in Burma, but we don't believe such a drastic compromise on
the part of ASSK or the NLD is in the cards. End summary.



2. (C) According to Japanese Embassy Political Counselor
Ichiro Maruyama, an unnamed senior official of MOFA's Asia
Pacific Division made a quiet visit to Rangoon on August 20
and met with Brigadier General Kyaw Thein (Chief of Staff for
military intelligence) to discuss the current political
crisis in Burma. The MOFA official stopped off in Rangoon
after a swing through SE Asia, including a meeting in Kuala
Lumpur with U.N. Special Envoy Razali (Note: We believe the
MOFA official may have been Asia Pacific Division Deputy DG
Shinichi or SE Asia Division Director Yamanouchi. End note).

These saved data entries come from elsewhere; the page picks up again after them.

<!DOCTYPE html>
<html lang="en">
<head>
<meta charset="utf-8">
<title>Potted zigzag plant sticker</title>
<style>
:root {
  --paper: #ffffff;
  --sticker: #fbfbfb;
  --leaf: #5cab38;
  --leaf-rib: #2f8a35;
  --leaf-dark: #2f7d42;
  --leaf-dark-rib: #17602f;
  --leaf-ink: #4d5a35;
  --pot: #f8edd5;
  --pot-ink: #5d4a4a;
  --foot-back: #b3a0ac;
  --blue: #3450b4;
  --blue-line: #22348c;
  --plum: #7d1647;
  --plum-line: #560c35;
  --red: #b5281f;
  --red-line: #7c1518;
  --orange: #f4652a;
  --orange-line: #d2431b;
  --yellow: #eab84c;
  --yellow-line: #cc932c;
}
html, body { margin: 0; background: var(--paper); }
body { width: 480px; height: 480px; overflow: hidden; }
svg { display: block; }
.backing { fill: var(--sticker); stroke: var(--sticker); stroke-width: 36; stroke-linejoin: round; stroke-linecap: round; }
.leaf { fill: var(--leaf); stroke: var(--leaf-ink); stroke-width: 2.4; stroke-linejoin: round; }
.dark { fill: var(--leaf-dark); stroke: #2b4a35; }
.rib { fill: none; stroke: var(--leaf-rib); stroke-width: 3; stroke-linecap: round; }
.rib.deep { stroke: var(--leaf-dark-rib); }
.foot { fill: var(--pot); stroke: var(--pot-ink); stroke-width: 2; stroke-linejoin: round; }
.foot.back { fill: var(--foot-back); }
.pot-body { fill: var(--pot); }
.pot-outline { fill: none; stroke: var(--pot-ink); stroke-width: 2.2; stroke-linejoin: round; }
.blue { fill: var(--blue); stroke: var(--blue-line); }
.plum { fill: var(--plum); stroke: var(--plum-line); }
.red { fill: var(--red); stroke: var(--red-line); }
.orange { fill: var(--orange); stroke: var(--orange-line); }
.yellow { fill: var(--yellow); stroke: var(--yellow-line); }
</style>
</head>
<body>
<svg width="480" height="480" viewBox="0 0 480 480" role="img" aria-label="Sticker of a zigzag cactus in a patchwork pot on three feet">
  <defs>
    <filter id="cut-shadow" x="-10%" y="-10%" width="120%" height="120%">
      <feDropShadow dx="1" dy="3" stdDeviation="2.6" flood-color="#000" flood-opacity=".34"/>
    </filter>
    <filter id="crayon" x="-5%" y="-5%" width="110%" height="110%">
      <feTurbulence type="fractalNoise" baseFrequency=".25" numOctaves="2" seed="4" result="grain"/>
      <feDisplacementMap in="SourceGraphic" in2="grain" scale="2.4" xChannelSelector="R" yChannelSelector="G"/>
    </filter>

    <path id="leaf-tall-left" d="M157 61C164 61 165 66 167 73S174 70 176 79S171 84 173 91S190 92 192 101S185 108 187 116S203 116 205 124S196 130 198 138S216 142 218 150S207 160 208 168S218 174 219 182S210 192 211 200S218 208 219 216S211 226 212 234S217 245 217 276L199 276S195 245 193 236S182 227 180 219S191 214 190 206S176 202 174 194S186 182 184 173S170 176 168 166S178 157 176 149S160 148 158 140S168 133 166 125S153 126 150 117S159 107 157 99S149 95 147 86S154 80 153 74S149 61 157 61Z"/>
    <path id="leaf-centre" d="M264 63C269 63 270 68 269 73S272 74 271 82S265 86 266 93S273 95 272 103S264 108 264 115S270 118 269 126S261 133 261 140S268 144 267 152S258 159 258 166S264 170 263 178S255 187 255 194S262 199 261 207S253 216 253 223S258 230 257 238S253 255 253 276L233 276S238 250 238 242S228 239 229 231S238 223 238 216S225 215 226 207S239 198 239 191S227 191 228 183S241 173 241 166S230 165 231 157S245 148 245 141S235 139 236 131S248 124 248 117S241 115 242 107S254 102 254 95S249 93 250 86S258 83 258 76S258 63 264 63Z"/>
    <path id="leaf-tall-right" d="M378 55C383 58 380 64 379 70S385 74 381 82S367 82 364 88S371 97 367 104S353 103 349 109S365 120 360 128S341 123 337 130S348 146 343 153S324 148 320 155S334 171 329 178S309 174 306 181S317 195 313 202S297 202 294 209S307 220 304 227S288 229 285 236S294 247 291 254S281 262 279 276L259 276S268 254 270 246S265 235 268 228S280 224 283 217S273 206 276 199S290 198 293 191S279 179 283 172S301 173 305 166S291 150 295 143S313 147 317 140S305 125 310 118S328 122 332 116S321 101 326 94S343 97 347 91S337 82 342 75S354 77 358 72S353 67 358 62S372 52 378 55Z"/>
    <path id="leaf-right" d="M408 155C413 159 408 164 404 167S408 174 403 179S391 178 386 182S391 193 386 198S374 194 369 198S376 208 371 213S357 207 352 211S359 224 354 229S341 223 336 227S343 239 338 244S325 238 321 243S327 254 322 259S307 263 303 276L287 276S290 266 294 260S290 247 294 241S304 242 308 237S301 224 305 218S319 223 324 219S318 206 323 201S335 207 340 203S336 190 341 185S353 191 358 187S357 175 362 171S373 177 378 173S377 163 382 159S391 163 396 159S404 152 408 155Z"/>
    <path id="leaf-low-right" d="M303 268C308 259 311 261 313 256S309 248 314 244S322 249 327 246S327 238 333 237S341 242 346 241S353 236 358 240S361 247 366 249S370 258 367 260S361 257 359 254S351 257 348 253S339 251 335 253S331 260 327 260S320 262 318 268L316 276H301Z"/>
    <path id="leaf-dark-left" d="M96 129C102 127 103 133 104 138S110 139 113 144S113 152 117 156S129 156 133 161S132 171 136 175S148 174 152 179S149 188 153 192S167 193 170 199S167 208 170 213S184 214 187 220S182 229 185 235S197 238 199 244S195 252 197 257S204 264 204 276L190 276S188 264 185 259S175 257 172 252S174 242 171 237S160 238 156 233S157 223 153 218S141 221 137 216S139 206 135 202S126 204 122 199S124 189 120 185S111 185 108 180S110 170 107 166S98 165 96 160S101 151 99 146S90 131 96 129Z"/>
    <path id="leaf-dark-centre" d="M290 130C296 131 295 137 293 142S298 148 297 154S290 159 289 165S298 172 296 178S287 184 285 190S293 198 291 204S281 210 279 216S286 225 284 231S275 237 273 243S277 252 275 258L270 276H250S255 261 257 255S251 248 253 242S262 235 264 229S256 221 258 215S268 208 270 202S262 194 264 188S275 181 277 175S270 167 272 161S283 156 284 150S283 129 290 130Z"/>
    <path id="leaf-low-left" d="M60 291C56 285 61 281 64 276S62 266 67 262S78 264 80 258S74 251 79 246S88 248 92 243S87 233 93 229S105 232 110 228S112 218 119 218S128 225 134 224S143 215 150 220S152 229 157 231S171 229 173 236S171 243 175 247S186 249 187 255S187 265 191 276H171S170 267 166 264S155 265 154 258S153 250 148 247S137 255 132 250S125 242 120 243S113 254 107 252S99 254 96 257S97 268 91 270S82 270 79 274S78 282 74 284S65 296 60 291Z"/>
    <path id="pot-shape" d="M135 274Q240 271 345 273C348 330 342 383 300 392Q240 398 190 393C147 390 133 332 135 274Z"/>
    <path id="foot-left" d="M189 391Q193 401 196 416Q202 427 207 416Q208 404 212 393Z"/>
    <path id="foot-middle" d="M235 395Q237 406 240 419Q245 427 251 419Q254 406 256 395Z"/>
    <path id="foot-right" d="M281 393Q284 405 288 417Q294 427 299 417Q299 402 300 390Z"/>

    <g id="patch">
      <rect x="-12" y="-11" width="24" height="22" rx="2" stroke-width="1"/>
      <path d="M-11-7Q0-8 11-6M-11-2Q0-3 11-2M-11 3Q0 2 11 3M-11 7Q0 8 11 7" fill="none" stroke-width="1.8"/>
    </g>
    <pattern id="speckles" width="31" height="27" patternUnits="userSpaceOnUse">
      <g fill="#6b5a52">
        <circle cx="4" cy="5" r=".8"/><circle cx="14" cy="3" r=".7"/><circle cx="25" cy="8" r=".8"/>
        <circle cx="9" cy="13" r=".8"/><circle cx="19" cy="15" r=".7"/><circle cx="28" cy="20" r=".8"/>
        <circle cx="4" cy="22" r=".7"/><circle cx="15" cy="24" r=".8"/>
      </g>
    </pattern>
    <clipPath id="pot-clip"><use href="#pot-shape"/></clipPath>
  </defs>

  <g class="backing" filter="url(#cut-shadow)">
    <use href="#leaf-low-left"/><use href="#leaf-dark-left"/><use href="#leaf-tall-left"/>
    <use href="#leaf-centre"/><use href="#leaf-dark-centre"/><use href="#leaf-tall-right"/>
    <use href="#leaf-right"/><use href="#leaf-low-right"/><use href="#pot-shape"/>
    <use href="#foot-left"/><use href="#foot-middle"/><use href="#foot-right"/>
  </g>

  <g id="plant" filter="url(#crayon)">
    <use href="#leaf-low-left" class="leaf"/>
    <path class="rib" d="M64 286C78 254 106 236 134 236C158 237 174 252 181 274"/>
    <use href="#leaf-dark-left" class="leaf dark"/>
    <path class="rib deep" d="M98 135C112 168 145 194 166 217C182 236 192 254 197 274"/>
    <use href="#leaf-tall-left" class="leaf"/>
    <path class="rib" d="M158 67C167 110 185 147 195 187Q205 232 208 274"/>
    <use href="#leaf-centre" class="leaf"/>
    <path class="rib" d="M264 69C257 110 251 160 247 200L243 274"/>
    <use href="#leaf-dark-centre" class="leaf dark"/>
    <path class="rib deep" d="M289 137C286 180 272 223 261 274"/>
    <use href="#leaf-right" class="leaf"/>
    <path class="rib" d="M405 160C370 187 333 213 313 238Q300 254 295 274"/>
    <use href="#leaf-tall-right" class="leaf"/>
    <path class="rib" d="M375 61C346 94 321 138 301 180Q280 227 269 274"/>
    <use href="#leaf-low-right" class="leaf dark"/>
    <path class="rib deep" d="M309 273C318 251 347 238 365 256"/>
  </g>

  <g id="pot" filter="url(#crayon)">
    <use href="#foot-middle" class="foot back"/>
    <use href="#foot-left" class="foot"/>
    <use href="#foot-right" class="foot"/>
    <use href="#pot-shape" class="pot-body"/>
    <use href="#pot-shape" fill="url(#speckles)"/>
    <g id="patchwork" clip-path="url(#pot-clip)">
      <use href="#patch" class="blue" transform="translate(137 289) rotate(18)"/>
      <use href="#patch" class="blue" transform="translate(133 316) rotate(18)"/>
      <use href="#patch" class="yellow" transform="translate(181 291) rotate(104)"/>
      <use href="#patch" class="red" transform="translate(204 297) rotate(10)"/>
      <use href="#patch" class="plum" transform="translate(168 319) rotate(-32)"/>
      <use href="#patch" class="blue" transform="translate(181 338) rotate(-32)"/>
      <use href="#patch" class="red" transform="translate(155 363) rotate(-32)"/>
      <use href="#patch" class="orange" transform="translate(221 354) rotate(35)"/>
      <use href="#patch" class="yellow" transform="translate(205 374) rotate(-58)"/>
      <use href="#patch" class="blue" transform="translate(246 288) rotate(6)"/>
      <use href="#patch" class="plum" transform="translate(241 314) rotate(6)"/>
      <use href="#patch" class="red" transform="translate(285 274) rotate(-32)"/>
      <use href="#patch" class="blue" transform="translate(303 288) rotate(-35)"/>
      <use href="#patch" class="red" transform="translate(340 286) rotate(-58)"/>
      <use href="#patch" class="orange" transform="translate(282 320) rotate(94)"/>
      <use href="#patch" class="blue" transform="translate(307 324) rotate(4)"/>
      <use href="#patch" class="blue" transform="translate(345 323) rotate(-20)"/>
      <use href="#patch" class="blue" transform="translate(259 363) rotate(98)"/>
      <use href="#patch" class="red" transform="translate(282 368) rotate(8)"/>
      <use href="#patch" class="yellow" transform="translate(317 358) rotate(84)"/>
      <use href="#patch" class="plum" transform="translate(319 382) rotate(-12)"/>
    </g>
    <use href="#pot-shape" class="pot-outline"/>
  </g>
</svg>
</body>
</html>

3. (C) Maruyama told the Pol/Econ chief that the Japanese
Embassy has developed a proposal for the SPDC, apparently
endorsed by the visiting MOFA official, which would involve
an agreement between Burma's military regime and detained NLD
leader Aung San Suu Kyi to make respective compromises aimed
at resolving the current stalemate. Under the Japanese
proposal, ASSK would agree not to criticize the May 30 attack
on her convoy in north central Burma, and in turn the SPDC
would agree to release her from detention, resume a political
dialogue, and produce a timeline for a transition to
democracy.



4. (C) Pol/Econ chief opined that ASSK and the NLD were
unlikely to agree to turn a blind eye to a premeditated
attack and subsequent crackdown that had resulted in scores
of NLD members and supporters killed, for which the SPDC has
offered no apology nor admitted any role. Maruyama agreed
and said the proposal was a long shot, but responded that the
GOJ is eager to undertake any effort that can help resolve
the current crisis. Asked if the GOJ had pursued permission
from the SPDC to see ASSK, Maruyama said the MOFA official
had requested a visit, but military intelligence officials
replied with an emphatic "no" and explained that SPDC
Chairman Than Shwe alone made all decisions related to ASSK's
detention.



5. (C) According to Maruyama, the Japanese Embassy will
quietly pursue their proposal with the SPDC and if there is
sufficient interest in the "compromise" scenario, PM Koizumi
will phone SPDC Chairman Than Shwe to discuss details.
Maruyama said that the GOJ believes a credible international
mediator is necessary to carry out the proposal, but that
Special Envoy Razali, the most likely candidate, is
frustrated with the situation in Burma and has been
repeatedly denied a visa for a return visit to Rangoon. The
GOJ is therefore giving consideration to consulting with the
U.S. and ASEAN to identify a special mediator who would
complement, or even replace, Razali and his dialogue efforts.



6. (C) Comment: Maruyama, like his Ambassador (reftel),
favors engaging the Burmese regime and is displeased with his
government's decision to suspend new assistance from Japan to
Burma. He and his colleagues have excellent contacts with
the Burmese military intelligence who report that the SPDC is
looking for a face-saving opportunity to release ASSK.
However, the Japanese Embassy does not have close ties to the
NLD and we suspect that any effort to pursue such a drastic
compromise -- one that would require ASSK to overlook to
worst setback to the democracy movement in over a decade --
will fall flat.
Martinez